Beiträge im CONVERSATIONS 2019 Workshop

Die Professur für Anwendungssysteme und E-Business ist mit zwei Beiträgen auf dem 3rd International Workshop on Chatbot Research (CONVERSATIONS 2019) vertreten:

Preprints sind auf der Workshopseite verfügbar und werden als Post-Workshop Proceedings in Springer Lecture Notes in Computer Science veröffentlicht!

Dr. Sebastian Hobert präsentiert den Beitrag: "Small Talk Conversations and the Long-Term Use of Chatbots in Educational Settings – Experiences from a Field Study":

Abstract: In this paper, we analyze the use of small talk conversations based on a dialogue analysis of a long-term field study in which university students regularly interacted with a chatbot during a 3-month period of time in an educational setting. In particular, we analyze (1) how often the students engage with small talk topics during the field study, and (2) whether a larger amount of small talk conversations correlates with the students’ engagement in learning activities within our chatbot-based learning system, i.e., if engaging in small talk conversations correlates to a more intensive use of the chatbot during our field test. Our results suggest that small talk conversations might play an important role in the design of our chatbot as students who chat about small talk topics also frequently chat about learning-related topics. Nevertheless, the overall impact of small talk capabilities of chatbots should not be overestimated.
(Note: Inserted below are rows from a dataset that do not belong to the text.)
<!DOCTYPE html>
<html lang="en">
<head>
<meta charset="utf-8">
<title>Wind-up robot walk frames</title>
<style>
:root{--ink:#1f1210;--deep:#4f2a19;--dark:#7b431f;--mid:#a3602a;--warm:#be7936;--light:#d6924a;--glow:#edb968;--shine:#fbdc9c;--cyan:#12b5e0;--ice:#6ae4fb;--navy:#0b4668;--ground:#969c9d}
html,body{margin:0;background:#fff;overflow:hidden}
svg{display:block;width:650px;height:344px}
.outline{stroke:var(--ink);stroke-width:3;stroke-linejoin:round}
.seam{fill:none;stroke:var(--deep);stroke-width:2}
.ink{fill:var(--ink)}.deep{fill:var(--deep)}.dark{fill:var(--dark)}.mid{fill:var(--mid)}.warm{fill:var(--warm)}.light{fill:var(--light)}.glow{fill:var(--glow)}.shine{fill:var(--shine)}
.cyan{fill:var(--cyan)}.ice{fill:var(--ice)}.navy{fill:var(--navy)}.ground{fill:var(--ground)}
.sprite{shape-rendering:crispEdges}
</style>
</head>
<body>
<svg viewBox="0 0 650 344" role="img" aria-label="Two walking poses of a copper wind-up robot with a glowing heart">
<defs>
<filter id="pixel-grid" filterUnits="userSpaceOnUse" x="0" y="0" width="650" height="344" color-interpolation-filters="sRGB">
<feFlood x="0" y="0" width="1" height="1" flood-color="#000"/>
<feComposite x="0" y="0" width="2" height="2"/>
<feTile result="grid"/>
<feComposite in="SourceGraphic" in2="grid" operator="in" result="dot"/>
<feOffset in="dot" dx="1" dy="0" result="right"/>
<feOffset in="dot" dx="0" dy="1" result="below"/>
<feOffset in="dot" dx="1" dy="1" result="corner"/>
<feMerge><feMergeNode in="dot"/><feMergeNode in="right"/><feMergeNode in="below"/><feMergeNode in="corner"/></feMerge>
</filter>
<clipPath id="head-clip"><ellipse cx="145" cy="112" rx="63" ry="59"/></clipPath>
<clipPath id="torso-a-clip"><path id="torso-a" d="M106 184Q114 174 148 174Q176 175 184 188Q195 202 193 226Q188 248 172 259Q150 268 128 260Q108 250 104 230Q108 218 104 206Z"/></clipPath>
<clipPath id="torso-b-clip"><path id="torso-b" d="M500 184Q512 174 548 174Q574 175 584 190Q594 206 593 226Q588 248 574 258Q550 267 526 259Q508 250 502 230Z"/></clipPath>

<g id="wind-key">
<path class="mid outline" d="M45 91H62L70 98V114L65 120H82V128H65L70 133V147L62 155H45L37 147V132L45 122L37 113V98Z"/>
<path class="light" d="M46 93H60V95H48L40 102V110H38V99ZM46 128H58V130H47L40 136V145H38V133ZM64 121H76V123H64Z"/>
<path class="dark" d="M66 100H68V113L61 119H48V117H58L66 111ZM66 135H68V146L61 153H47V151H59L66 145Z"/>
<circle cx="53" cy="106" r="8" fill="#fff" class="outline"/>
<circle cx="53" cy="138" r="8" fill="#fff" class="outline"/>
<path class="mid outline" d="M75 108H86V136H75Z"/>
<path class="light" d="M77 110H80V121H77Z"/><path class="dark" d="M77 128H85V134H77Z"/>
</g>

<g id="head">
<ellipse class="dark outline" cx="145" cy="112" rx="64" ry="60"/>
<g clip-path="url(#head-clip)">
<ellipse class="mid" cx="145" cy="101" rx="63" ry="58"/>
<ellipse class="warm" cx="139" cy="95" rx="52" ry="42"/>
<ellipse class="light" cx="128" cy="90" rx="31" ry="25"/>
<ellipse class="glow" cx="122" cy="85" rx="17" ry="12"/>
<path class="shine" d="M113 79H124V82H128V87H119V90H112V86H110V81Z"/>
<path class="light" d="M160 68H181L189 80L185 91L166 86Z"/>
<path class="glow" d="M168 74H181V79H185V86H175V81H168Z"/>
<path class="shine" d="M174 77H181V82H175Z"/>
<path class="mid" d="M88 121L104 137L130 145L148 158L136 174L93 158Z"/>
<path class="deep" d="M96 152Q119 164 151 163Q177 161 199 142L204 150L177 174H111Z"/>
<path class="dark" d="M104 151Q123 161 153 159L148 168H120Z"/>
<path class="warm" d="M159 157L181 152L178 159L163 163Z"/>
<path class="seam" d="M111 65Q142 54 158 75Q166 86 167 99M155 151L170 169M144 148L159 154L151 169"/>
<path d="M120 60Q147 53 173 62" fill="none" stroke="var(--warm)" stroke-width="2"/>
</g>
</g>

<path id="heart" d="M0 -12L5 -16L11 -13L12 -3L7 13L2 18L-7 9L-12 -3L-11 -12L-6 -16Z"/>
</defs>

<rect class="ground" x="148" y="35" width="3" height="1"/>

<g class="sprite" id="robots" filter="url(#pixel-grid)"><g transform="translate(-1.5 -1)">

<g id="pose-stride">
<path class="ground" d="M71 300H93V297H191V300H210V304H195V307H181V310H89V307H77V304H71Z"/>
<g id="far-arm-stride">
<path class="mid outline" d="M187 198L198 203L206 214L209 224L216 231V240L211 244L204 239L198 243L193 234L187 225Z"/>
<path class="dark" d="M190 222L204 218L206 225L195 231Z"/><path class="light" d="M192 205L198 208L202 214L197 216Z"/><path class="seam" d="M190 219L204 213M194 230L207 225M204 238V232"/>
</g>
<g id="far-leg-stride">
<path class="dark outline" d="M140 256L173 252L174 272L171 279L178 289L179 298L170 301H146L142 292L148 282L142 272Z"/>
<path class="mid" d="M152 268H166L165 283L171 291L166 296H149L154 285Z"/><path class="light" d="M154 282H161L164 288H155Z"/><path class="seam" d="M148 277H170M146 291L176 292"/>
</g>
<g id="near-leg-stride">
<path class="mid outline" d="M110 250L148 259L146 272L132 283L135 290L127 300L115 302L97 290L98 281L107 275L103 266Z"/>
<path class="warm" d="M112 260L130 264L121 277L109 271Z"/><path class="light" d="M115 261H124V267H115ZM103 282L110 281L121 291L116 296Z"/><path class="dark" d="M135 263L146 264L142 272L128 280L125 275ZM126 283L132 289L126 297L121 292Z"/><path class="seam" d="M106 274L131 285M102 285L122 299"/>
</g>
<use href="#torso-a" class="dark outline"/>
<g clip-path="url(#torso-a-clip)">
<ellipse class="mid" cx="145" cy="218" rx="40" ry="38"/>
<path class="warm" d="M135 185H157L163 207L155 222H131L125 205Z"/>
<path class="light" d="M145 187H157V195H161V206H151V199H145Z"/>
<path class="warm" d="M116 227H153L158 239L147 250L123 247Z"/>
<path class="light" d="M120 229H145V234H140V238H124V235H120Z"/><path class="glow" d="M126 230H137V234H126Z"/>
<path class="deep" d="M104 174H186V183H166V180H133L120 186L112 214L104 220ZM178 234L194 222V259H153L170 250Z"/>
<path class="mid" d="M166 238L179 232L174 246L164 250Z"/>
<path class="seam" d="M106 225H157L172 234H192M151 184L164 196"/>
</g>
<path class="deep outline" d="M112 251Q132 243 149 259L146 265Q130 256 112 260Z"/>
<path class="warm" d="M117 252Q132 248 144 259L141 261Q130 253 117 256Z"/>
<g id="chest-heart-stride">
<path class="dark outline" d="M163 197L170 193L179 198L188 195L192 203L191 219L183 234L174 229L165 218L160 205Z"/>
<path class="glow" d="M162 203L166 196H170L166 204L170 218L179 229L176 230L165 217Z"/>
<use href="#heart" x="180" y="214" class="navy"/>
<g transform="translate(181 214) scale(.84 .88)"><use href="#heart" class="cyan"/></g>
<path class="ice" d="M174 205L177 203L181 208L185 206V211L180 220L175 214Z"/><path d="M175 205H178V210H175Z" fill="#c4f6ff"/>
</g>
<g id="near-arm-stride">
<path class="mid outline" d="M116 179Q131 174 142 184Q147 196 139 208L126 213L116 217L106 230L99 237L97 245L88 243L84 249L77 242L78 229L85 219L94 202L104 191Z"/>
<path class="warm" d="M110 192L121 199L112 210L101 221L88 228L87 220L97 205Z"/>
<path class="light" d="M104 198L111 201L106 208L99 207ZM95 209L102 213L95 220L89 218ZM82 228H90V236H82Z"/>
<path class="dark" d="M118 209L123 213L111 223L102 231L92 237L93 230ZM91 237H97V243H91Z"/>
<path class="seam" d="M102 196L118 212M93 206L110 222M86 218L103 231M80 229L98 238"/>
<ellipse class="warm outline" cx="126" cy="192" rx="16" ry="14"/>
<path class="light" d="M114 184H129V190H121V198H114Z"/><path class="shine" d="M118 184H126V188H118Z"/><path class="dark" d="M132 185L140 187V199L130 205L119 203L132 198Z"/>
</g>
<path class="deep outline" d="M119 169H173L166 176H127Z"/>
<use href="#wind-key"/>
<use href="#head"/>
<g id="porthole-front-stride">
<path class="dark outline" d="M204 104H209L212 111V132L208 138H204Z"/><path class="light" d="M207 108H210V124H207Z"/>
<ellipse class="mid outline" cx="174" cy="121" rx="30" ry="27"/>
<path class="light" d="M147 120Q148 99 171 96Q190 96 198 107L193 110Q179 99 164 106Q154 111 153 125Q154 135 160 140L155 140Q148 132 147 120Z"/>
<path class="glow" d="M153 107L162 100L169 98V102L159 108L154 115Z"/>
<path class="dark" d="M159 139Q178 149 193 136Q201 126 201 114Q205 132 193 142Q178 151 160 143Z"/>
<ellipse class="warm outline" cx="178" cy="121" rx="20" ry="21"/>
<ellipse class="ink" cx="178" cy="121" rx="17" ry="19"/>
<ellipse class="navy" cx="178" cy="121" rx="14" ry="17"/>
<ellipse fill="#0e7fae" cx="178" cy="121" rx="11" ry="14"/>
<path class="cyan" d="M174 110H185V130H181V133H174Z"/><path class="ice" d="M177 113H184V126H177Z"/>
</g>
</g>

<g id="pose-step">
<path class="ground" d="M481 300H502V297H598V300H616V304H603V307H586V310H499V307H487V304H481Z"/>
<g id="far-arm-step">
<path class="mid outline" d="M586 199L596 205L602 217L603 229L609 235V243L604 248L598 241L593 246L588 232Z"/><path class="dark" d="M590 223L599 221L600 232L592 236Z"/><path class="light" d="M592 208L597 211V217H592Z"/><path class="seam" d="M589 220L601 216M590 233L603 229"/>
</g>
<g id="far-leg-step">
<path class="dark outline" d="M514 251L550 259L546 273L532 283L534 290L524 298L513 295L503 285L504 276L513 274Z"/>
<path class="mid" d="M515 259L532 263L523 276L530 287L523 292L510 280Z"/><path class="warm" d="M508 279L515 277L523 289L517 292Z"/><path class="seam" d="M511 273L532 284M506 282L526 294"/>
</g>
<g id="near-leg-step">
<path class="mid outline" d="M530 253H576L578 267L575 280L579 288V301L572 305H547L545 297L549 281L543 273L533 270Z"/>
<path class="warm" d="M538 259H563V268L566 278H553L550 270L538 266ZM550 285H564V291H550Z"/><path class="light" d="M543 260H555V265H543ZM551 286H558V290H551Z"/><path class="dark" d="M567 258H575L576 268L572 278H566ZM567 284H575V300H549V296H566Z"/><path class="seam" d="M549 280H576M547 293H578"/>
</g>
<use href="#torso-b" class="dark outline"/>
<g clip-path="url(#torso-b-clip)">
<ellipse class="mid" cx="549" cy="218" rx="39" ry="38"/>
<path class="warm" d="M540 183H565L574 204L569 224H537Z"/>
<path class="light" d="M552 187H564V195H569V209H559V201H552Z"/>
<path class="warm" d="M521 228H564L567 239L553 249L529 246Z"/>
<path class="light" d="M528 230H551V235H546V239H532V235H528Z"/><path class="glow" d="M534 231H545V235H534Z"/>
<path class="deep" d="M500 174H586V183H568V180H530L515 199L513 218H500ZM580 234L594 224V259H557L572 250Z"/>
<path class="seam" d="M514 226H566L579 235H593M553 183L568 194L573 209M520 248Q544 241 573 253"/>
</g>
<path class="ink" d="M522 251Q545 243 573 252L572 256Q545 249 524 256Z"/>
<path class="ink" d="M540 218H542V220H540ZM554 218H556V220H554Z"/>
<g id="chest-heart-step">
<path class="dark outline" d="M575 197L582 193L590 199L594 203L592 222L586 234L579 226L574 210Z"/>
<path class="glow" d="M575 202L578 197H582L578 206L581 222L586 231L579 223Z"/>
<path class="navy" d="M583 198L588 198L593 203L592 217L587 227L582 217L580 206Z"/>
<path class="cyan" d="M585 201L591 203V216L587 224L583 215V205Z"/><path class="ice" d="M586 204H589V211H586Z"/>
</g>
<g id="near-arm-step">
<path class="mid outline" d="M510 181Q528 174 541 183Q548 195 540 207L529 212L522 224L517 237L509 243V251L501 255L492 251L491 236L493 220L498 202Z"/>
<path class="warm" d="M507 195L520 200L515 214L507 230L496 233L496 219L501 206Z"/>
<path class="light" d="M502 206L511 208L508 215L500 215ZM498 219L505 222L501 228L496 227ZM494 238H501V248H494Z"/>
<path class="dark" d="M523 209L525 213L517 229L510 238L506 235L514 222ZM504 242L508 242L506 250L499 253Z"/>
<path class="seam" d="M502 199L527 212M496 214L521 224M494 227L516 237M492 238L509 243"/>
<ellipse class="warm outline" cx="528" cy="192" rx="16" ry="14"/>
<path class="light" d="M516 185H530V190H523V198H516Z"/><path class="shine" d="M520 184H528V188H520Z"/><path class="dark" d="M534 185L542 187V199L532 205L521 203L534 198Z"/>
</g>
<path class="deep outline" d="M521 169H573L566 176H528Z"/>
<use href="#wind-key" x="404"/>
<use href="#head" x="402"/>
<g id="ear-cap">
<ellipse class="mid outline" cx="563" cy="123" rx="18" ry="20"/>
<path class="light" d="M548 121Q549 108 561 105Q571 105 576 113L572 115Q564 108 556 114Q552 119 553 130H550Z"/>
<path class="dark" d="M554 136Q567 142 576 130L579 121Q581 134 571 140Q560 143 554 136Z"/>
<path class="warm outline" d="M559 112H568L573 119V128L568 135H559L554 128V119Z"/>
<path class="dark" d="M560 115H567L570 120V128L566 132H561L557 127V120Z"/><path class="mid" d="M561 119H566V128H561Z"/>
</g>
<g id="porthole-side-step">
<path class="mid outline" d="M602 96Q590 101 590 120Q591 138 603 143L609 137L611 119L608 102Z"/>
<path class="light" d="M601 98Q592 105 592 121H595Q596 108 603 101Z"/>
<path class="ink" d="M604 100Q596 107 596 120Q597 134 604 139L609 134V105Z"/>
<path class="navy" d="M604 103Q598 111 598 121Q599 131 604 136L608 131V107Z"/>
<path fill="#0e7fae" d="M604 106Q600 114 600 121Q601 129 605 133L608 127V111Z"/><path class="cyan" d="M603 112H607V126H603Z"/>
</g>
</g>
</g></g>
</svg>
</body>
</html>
Raphael Meyer von Wolff präsentiert den Beitrag: "Chatbots for the Information Acquisition at Universities – A Student's View on the Application Area":

Abstract: Chatbots are currently widely used in many different application areas. Especially for topics relevant at the workplace, e.g., customer support or information acquisition, they represent a new type of natural language-based human-computer interface. Nonetheless, chatbots in university settings have received only limited attention, e.g., providing organizational support about studies or for courses and examinations. This branch of research is just emerging in the scientific community. Therefore, we conducted a questionnaire-based survey among 166 students of various disciplines and educational levels at a German university. By doing so, we wanted to survey (1) the requirements implementing a chatbot as well as (2) relevant topics and corresponding questions that chatbots should address. In addition, our findings indicate that chatbots are suitable for the university context and that many students are willing to use chatbots.